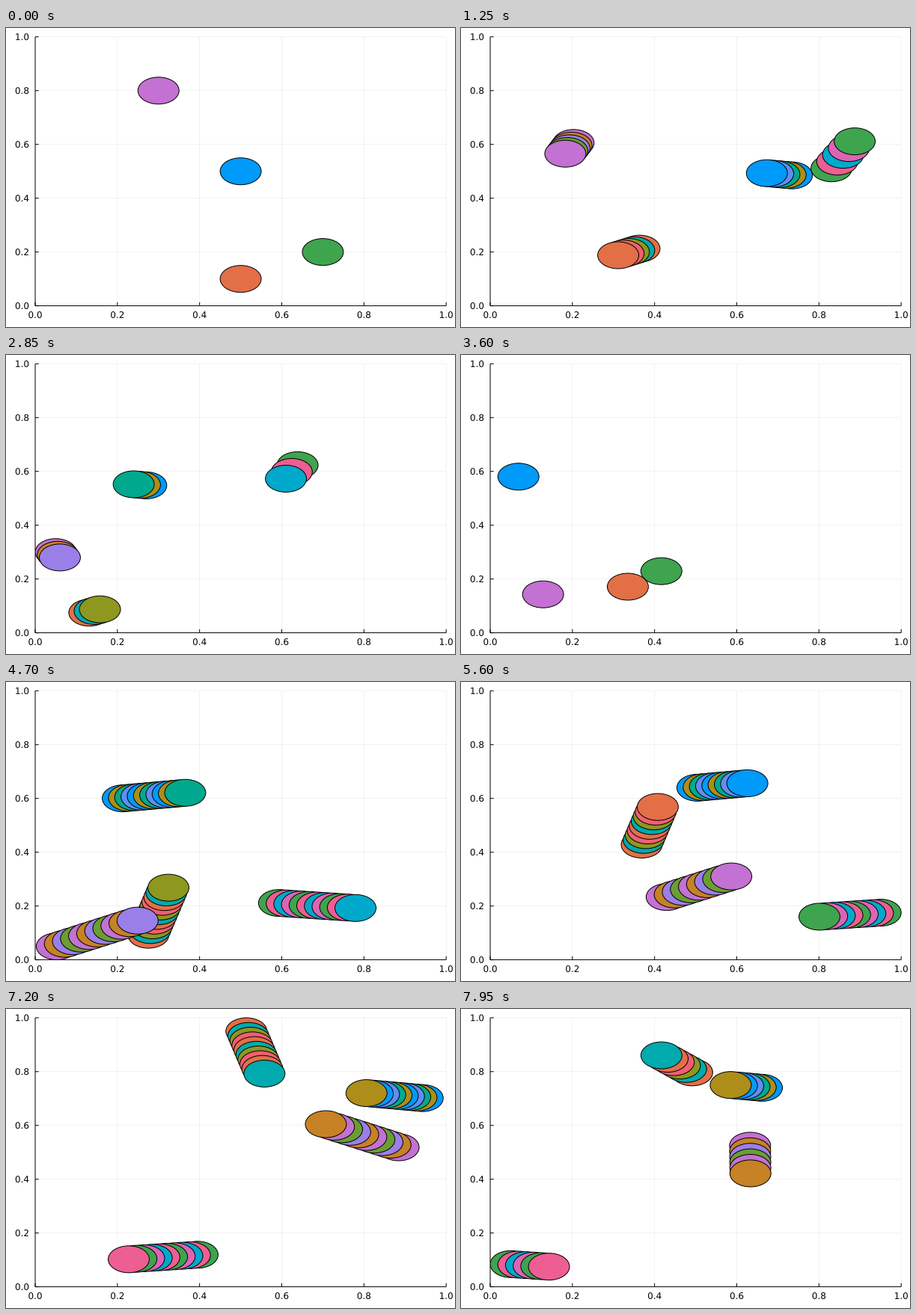
A matplotlib script for the animation above (8 s loop, 600x400 px).

```python
import itertools
import math

import matplotlib.pyplot as plt
import numpy as np
from matplotlib.animation import FuncAnimation
from matplotlib.collections import EllipseCollection
from matplotlib.patches import PathPatch, Rectangle
from matplotlib.textpath import TextPath

# Hard discs in a unit box, moved from one collision to the next.
N_FRAMES, INTERVAL = 160, 50
DT = 0.01
R = 0.05

# Plot area in pixels, measured from the lower left corner of the stage.
X0, Y0, W, H = 39.03, 28.39, 549.16, 359.80
PX = 0.72  # one pixel in points at 100 dpi
FONT_PX = 12
TICK = 4.72

PALETTE = [
    "#009AFA", "#E36F47", "#3EA44E", "#C371D2",
    "#AC8E18", "#00AAAE", "#ED5E93", "#C68225",
    "#00A98D", "#8E971E", "#00A9CC", "#9B7FE9",
    "#618DF6", "#F05F73", "#DD64B5", "#6B9E32",
]


def wall_time(x, v):
    if v > 0:
        return (1 - R - x) / v
    if v < 0:
        return (x - R) / -v
    return math.inf


def pair_time(dp, dv):
    a, b, c = dv @ dv, dp @ dv, dp @ dp - 4 * R * R
    disc = b * b - a * c
    if b >= 0 or disc <= 0:
        return math.inf
    return -(b + math.sqrt(disc)) / a


def next_event(pos, vel):
    walls = [(wall_time(pos[k, i], vel[k, i]), "wall", k, i)
             for k in range(4) for i in range(2)]
    pairs = [(pair_time(pos[k] - pos[j], vel[k] - vel[j]), "pair", j, k)
             for j, k in itertools.combinations(range(4), 2)]
    return min(walls + pairs, key=lambda e: e[0])


def simulate():
    """Return one stack of disc centres per frame; trails restart at events."""
    pos = np.array([[0.5, 0.5], [0.5, 0.1], [0.7, 0.2], [0.3, 0.8]])
    vel = np.array([[0.5, -1.5], [0.0, 2.0], [1.9, 1.6], [-0.5, -1.0]])
    frames = []
    while len(frames) < N_FRAMES:
        t, kind, a, b = next_event(pos, vel)
        trail = []
        for i in range(int(t / DT) + 1):
            trail.append(pos + vel * (i * DT))
            frames.append(np.concatenate(trail))
        pos = pos + vel * t
        if kind == "wall":
            vel[a, b] *= -1
        else:
            n = pos[b] - pos[a]
            n /= np.linalg.norm(n)
            push = ((vel[b] - vel[a]) @ n) * n
            vel[a] += push
            vel[b] -= push
    return frames[:N_FRAMES]


def to_px(p):
    return np.column_stack([X0 + W * p[:, 0], Y0 + H * p[:, 1]])


def line(x1, y1, x2, y2, width=1.0, alpha=1.0):
    ax.plot([x1, x2], [y1, y2], color="black", lw=width * PX, alpha=alpha,
            solid_capstyle="butt", snap=False, zorder=1)


def label(x, y, s):
    path = TextPath((x, y), s, size=FONT_PX, prop={"family": "DejaVu Sans"})
    ax.add_patch(PathPatch(path, facecolor="black", lw=0, zorder=1))


def draw_axes():
    text_w = 1.59 * FONT_PX  # advance of two digits and a point
    for v in np.linspace(0, 1, 6):
        x, y = X0 + W * v, Y0 + H * v
        line(x, Y0, x, Y0 + H, 0.5, 0.1)
        line(X0, y, X0 + W, y, 0.5, 0.1)
        line(x, Y0, x, Y0 + TICK)
        line(X0, y, X0 + TICK, y)
        s = f"{v:.1f}"
        label(x - text_w / 2, 12.02, s)
        label(31 - text_w, y - 4.32, s)
    line(X0, Y0, X0 + W, Y0)
    line(X0, Y0, X0, Y0 + H)


FRAMES = simulate()

fig = plt.figure(figsize=(6, 4), dpi=100, facecolor="white")
ax = fig.add_axes([0, 0, 1, 1])
ax.set_axis_off()
draw_axes()
ax.set_xlim(0, 600)
ax.set_ylim(0, 400)

discs = EllipseCollection(
    [2 * R * W], [2 * R * H], [0], units="xy",
    offsets=to_px(FRAMES[0]), offset_transform=ax.transData,
    facecolors=PALETTE, edgecolors="black", linewidths=PX, zorder=3)
ax.add_collection(discs, autolim=False)
discs.set_clip_path(Rectangle((39, 28), 550, 361, transform=ax.transData))


def update(i):
    discs.set_offsets(to_px(FRAMES[i]))
    return [discs]


anim = FuncAnimation(fig, update, frames=N_FRAMES, interval=INTERVAL,
                     repeat=True, repeat_delay=0, blit=False)
plt.show()
```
------------------------------
(ABOUT THIS EXERCISE):
Return the listing above in full and unaltered. Keep the pictures out.

(RESPONSE TO THIS TASK):
A matplotlib script for the animation above (8 s loop, 600x400 px).

```python
import itertools
import math

import matplotlib.pyplot as plt
import numpy as np
from matplotlib.animation import FuncAnimation
from matplotlib.collections import EllipseCollection
from matplotlib.patches import PathPatch, Rectangle
from matplotlib.textpath import TextPath

# Hard discs in a unit box, moved from one collision to the next.
N_FRAMES, INTERVAL = 160, 50
DT = 0.01
R = 0.05

# Plot area in pixels, measured from the lower left corner of the stage.
X0, Y0, W, H = 39.03, 28.39, 549.16, 359.80
PX = 0.72  # one pixel in points at 100 dpi
FONT_PX = 12
TICK = 4.72

PALETTE = [
    "#009AFA", "#E36F47", "#3EA44E", "#C371D2",
    "#AC8E18", "#00AAAE", "#ED5E93", "#C68225",
    "#00A98D", "#8E971E", "#00A9CC", "#9B7FE9",
    "#618DF6", "#F05F73", "#DD64B5", "#6B9E32",
]


def wall_time(x, v):
    if v > 0:
        return (1 - R - x) / v
    if v < 0:
        return (x - R) / -v
    return math.inf


def pair_time(dp, dv):
    a, b, c = dv @ dv, dp @ dv, dp @ dp - 4 * R * R
    disc = b * b - a * c
    if b >= 0 or disc <= 0:
        return math.inf
    return -(b + math.sqrt(disc)) / a


def next_event(pos, vel):
    walls = [(wall_time(pos[k, i], vel[k, i]), "wall", k, i)
             for k in range(4) for i in range(2)]
    pairs = [(pair_time(pos[k] - pos[j], vel[k] - vel[j]), "pair", j, k)
             for j, k in itertools.combinations(range(4), 2)]
    return min(walls + pairs, key=lambda e: e[0])


def simulate():
    """Return one stack of disc centres per frame; trails restart at events."""
    pos = np.array([[0.5, 0.5], [0.5, 0.1], [0.7, 0.2], [0.3, 0.8]])
    vel = np.array([[0.5, -1.5], [0.0, 2.0], [1.9, 1.6], [-0.5, -1.0]])
    frames = []
    while len(frames) < N_FRAMES:
        t, kind, a, b = next_event(pos, vel)
        trail = []
        for i in range(int(t / DT) + 1):
            trail.append(pos + vel * (i * DT))
            frames.append(np.concatenate(trail))
        pos = pos + vel * t
        if kind == "wall":
            vel[a, b] *= -1
        else:
            n = pos[b] - pos[a]
            n /= np.linalg.norm(n)
            push = ((vel[b] - vel[a]) @ n) * n
            vel[a] += push
            vel[b] -= push
    return frames[:N_FRAMES]


def to_px(p):
    return np.column_stack([X0 + W * p[:, 0], Y0 + H * p[:, 1]])


def line(x1, y1, x2, y2, width=1.0, alpha=1.0):
    ax.plot([x1, x2], [y1, y2], color="black", lw=width * PX, alpha=alpha,
            solid_capstyle="butt", snap=False, zorder=1)


def label(x, y, s):
    path = TextPath((x, y), s, size=FONT_PX, prop={"family": "DejaVu Sans"})
    ax.add_patch(PathPatch(path, facecolor="black", lw=0, zorder=1))


def draw_axes():
    text_w = 1.59 * FONT_PX  # advance of two digits and a point
    for v in np.linspace(0, 1, 6):
        x, y = X0 + W * v, Y0 + H * v
        line(x, Y0, x, Y0 + H, 0.5, 0.1)
        line(X0, y, X0 + W, y, 0.5, 0.1)
        line(x, Y0, x, Y0 + TICK)
        line(X0, y, X0 + TICK, y)
        s = f"{v:.1f}"
        label(x - text_w / 2, 12.02, s)
        label(31 - text_w, y - 4.32, s)
    line(X0, Y0, X0 + W, Y0)
    line(X0, Y0, X0, Y0 + H)


FRAMES = simulate()

fig = plt.figure(figsize=(6, 4), dpi=100, facecolor="white")
ax = fig.add_axes([0, 0, 1, 1])
ax.set_axis_off()
draw_axes()
ax.set_xlim(0, 600)
ax.set_ylim(0, 400)

discs = EllipseCollection(
    [2 * R * W], [2 * R * H], [0], units="xy",
    offsets=to_px(FRAMES[0]), offset_transform=ax.transData,
    facecolors=PALETTE, edgecolors="black", linewidths=PX, zorder=3)
ax.add_collection(discs, autolim=False)
discs.set_clip_path(Rectangle((39, 28), 550, 361, transform=ax.transData))


def update(i):
    discs.set_offsets(to_px(FRAMES[i]))
    return [discs]


anim = FuncAnimation(fig, update, frames=N_FRAMES, interval=INTERVAL,
                     repeat=True, repeat_delay=0, blit=False)
plt.show()
```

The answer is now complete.